Do you want to take on a new challenge? These languages are the most difficult for English speakers to learn. You may take a bit longer to learn, but you are definitely worth the challenge.
THE HARDEST LANGUAGES FOR ENGLISH SPEAKERS
In fact, the hardest language to learn is also the most widely spoken native language in the world. Mandarin Chinese is one of the hardest languages for English speakers to learn. First, the writing system is very difficult for English speakers who are accustomed to the Latin alphabet. In addition to the usual challenges which come with learning any language from scratch, people learning Mandarin also have to memorize thousands of special characters, unlike anything seen in Latin based languages.
However, writing is not the only difficult part of learning Mandarin. The tonal nature of the language creates speaking it really hard as well. Apparently, there are some Chinese dialects, including Cantonese, spoken especially in southeastern China, as well as in Hong Kong and other parts of Southeast Asia that have different written characters and pronunciations, and are also really difficult to learn. For your information, Mandarin Chinese has four tones. So one word is able to be pronounced four different ways. Each pronunciation has a different meaning. For example, the word ma can mean “mother,” “rough,” “horse” or “scold” depending on how you say it.
The second hardest languages for English speakers to learn is also in the top five most spoken world languages: Arabic. Apparently, there are dozens of varieties of the Arabic language that are generally classified by the region or country in which they are spoken, that can be different radically from one another. So, the first step is to select which dialect you want to learn.
You have to note that Arabic is another language with a non-Latin alphabet. There are 28 script letters that are easier for English speakers to learn than the thousands of Chinese characters. However, it is still an adjustment to become familiar with a new writing system. The thing which makes reading and writing in Arabic particularly challenging for the beginners is the exclusion of most vowels in words. This makes reading the language very difficult. Also, Arabic is written from right to left instead of left to right, that takes some getting used to.
Aside from that, there are also characteristics of spoken Arabic which make it hard to learn. Some of the sounds used do not exist in other languages or unfamiliar to English speakers, including sounds made in the back of your throat. The grammar is challenging too. Verbs tend to come before the subject. You need to learn a dual form of words in addition to the singular and plural forms.
It is hard to learn Polish. Spelling and grammar are a couple of areas in which Polish is able to give English speakers a hard time. Words are loaded with many consonants, that makes them difficult to spell and pronounce. For example, szczęście means “happiness” and bezwzględny means “ruthless.” In terms of grammar, there are 7 cases: it is like German on steroids. However, on the bright side, Polish uses a Latin alphabet. Therefore, the letters are more familiar to English speakers than those used in Arabic, Chinese, and other non-Latin languages. In addition, being able to speak Polish as a second language makes you in a coveted group, considering Poland’s developing status as a major economy in Europe.

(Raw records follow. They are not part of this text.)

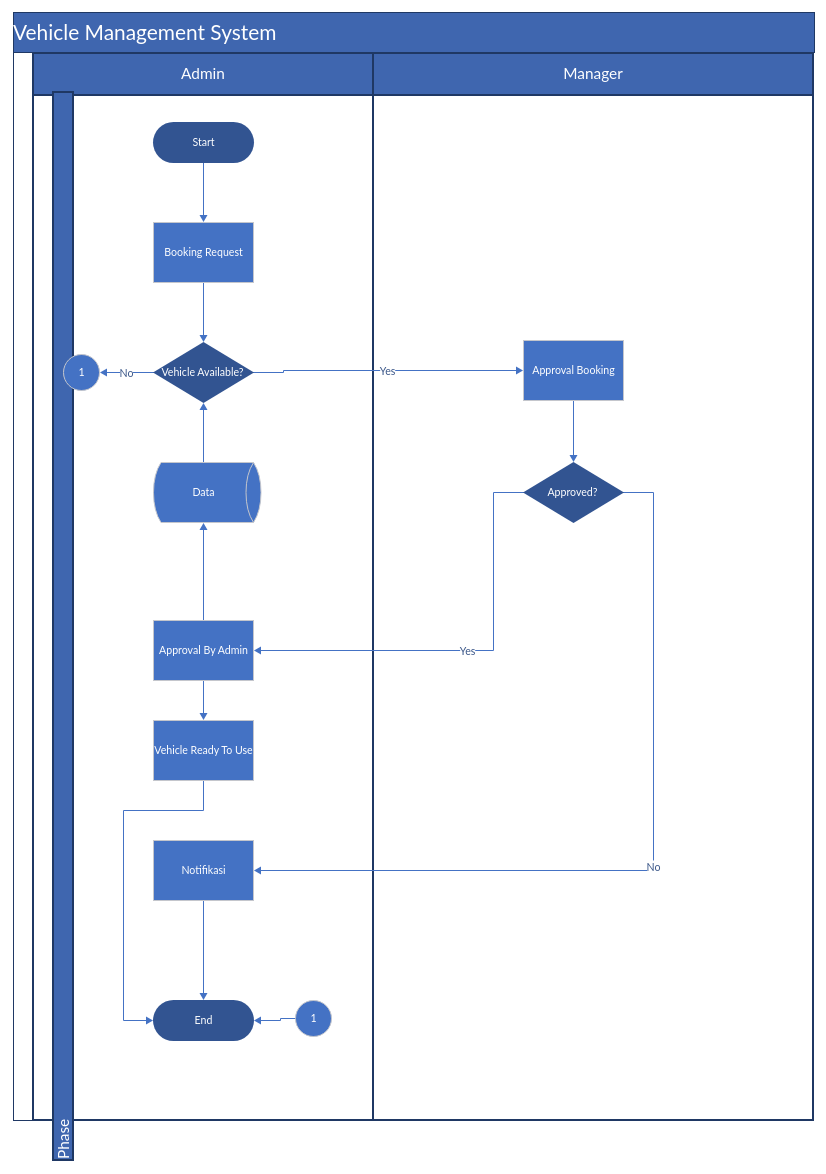
<!DOCTYPE html>
<html lang="en">
<head>
<meta charset="utf-8">
<title>Vehicle Management System</title>
<style>
:root {
  --header: #3f66af;
  --process: #4472c4;
  --decision: #325491;
  --frame: #1f3864;
  --outline: #c4c6cc;
  --label: #3a5688;
}
* { box-sizing: border-box; margin: 0; padding: 0; }
html, body { width: 826px; height: 1174px; overflow: hidden; background: #fff; }
body { position: relative; font-family: Lato, "Open Sans", sans-serif; color: #fff; }
.board {
  position: absolute; left: 13px; top: 12px; width: 801px; height: 1109px;
  display: grid; grid-template-rows: 40px 1fr;
  border: 1px solid var(--frame);
}
.board h1 {
  display: flex; align-items: center; margin: -1px -1px 0; border: 1px solid var(--frame);
  background: var(--header); font-size: 20.9px; font-weight: 400; line-height: 1; white-space: nowrap;
}
.board h1 span { margin-left: -1px; }
.lanes { display: grid; grid-template-columns: 342px 442px; margin: -1px -2px -1px 18px; }
.lane { display: grid; grid-template-rows: 42px 1fr; border: 2px solid var(--frame); }
.lane + .lane { margin-left: -2px; width: 442px; }
.lane h2 {
  display: flex; align-items: center; justify-content: center;
  margin: -2px -2px 0; border: 2px solid var(--frame);
  background: var(--header); font-size: 15.4px; font-weight: 400; line-height: 1;
}
.phase {
  position: absolute; left: 52px; top: 91px; width: 22px; height: 1070px;
  display: flex; align-items: center; writing-mode: vertical-rl; transform: rotate(180deg);
  border: 2px solid var(--frame); background: var(--header);
  font-size: 15.4px; line-height: 18px;
}
.flow { position: absolute; left: 0; top: 0; width: 826px; height: 1174px; }
.connectors { fill: none; stroke: var(--process); stroke-width: 1; }
.arrows { fill: var(--process); }
.decisions { fill: var(--decision); }
.store { fill: var(--process); stroke: var(--outline); }
.node, .edge-label {
  position: absolute; display: flex; align-items: center; justify-content: center;
  font-size: 10.6px; line-height: 1; white-space: nowrap;
}
.node { left: var(--x); top: var(--y); width: 101px; height: 61px; }
.process { background: var(--process); border: 1px solid var(--outline); }
.terminal { height: 41px; border-radius: 21px; background: var(--decision); }
.reference { width: 37px; height: 37px; border-radius: 50%; background: var(--process); border: 1px solid var(--outline); }
.edge-label { left: var(--x); top: var(--y); height: 13px; transform: translate(-50%, -50%); background: #fff; color: var(--label); }
</style>
</head>
<body>
<main>
  <section class="board">
    <h1><span>Vehicle Management System</span></h1>
    <div class="lanes">
      <div class="lane"><h2>Admin</h2></div>
      <div class="lane"><h2>Manager</h2></div>
    </div>
  </section>
  <div class="phase">Phase</div>

  <svg class="flow" viewBox="0 0 826 1174" aria-hidden="true">
    <defs>
      <path id="down" d="M-4 -7H4L0 0Z"/>
      <path id="up" d="M-4 7H4L0 0Z"/>
      <path id="left" d="M7 -4V4L0 0Z"/>
      <path id="right" d="M-7 -4V4L0 0Z"/>
    </defs>
    <g class="connectors">
      <path d="M203.5 162V216M203.5 282V336M203.5 462V409M203.5 620V529M203.5 680V714M203.5 900V994M573.5 400V456"/>
      <path d="M154 372.5H106"/>
      <path d="M253 372.5H283.5V370.5H517"/>
      <path d="M524 492.5H493.5V650.5H260"/>
      <path d="M623 492.5H653.5V870.5H260"/>
      <path d="M203.5 780V810.5H123.5V1020.5H147"/>
      <path d="M296 1018.5H280.5V1020.5H260"/>
    </g>
    <g class="arrows">
      <use href="#down" x="203.5" y="222"/>
      <use href="#down" x="203.5" y="342"/>
      <use href="#down" x="203.5" y="720"/>
      <use href="#down" x="203.5" y="1000"/>
      <use href="#down" x="573.5" y="462"/>
      <use href="#up" x="203.5" y="403"/>
      <use href="#up" x="203.5" y="523"/>
      <use href="#left" x="100" y="372.5"/>
      <use href="#left" x="254" y="650.5"/>
      <use href="#left" x="254" y="870.5"/>
      <use href="#left" x="254" y="1020.5"/>
      <use href="#right" x="523" y="370.5"/>
      <use href="#right" x="153" y="1020.5"/>
    </g>
    <g class="decisions">
      <polygon points="153,372.5 203.5,342 254,372.5 203.5,403"/>
      <polygon points="523,492.5 573.5,462 624,492.5 573.5,523"/>
    </g>
    <g class="store">
      <path d="M161 462.5H253.5Q261 474 261 492.5T253.5 522.5H161Q153.5 511 153.5 492.5T161 462.5Z"/>
      <path d="M253.5 462.5Q246 474 246 492.5T253.5 522.5" fill="none"/>
    </g>
  </svg>

  <div class="node terminal" style="--x:153px;--y:122px">Start</div>
  <div class="node process" style="--x:153px;--y:222px">Booking Request</div>
  <div class="node" style="--x:152px;--y:342px">Vehicle Available?</div>
  <div class="node reference" style="--x:63px;--y:354px">1</div>
  <div class="node" style="--x:153px;--y:462px">Data</div>
  <div class="node process" style="--x:153px;--y:620px">Approval By Admin</div>
  <div class="node process" style="--x:153px;--y:720px">Vehicle Ready To Use</div>
  <div class="node process" style="--x:153px;--y:840px">Notifikasi</div>
  <div class="node terminal" style="--x:153px;--y:1000px">End</div>
  <div class="node reference" style="--x:295px;--y:1000px">1</div>
  <div class="node process" style="--x:523px;--y:340px">Approval Booking</div>
  <div class="node" style="--x:522px;--y:462px">Approved?</div>

  <span class="edge-label" style="--x:126.5px;--y:372.5px">No</span>
  <span class="edge-label" style="--x:387.5px;--y:370.5px">Yes</span>
  <span class="edge-label" style="--x:467.5px;--y:650.5px">Yes</span>
  <span class="edge-label" style="--x:653.5px;--y:866.5px">No</span>
</main>
</body>
</html>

Russian is the fourth hardest language to learn for us who use a Cyrillic alphabet. It is made up of letters both familiar and unfamiliar. However, the speaker must beware, some of the Cyrillic letters may look familiar but create a different sound than the Latin letter they resemble. For example, “B” in the Cyrillic alphabet creates a “V” sound.
Grammatically, Russian is not as difficult as Polish but darn close. Polish has 7 cases, while Russian has six. Russians also omit the verb “to be” in the present tense, that can throw beginners for a loop once they try to form basic sentences. In Russian, “I am a student” will simply translate to “I student.” Like Polish, Russian uses many consonants clustered together, that makes spelling and pronunciation a challenge. In spite of its difficulty, Russian may be worth the extra effort to learn. It is an extremely culturally and politically relevant language, opening the door to numerous career and leisure occasions.
Turkish is an agglutinative language, that basically means prefixes and suffixes are attached to words to specify their meaning and indicate direction, rather than using separate prepositions. This results in really long verbs, like konuşmayı reddediyorlar (“they refuse to talk”). Turkish also includes a concept English speakers may confuse: Vowel harmony, where Vowels are changed or endings with vowels are added to create a word flow more smoothly. Besides, a large number of unfamiliar vocabulary words (Arabic origin) add to the difficulty of learning Turkish. However, the good news for Turkish learners is that there are relatively few grammar exceptions in comparison to other languages, spelling is straightforward to master, and it is a nice way to explore a rare agglutinative language.
Another hardest language to learn for English speakers is Danish. If you read other articles on the easiest languages to learn, you may remember that the Germanic languages from Scandinavia largely dominated that list. In fact, Swedish and Norwegian took the top two spots. Like those languages, Danish has simple grammar concepts relatively and shares many cognates with English. So, why is Danish on the list of the hardest languages to learn? The answer is Pronunciation. Words sound nothing like the way they are spelled, that can be quite off upset for a beginner. For example, mit navn er (my name is) is pronounced meet now’n air. In fact, mastering Danish pronunciation takes a good deal of practice, creating it a significantly harder language to learn for us.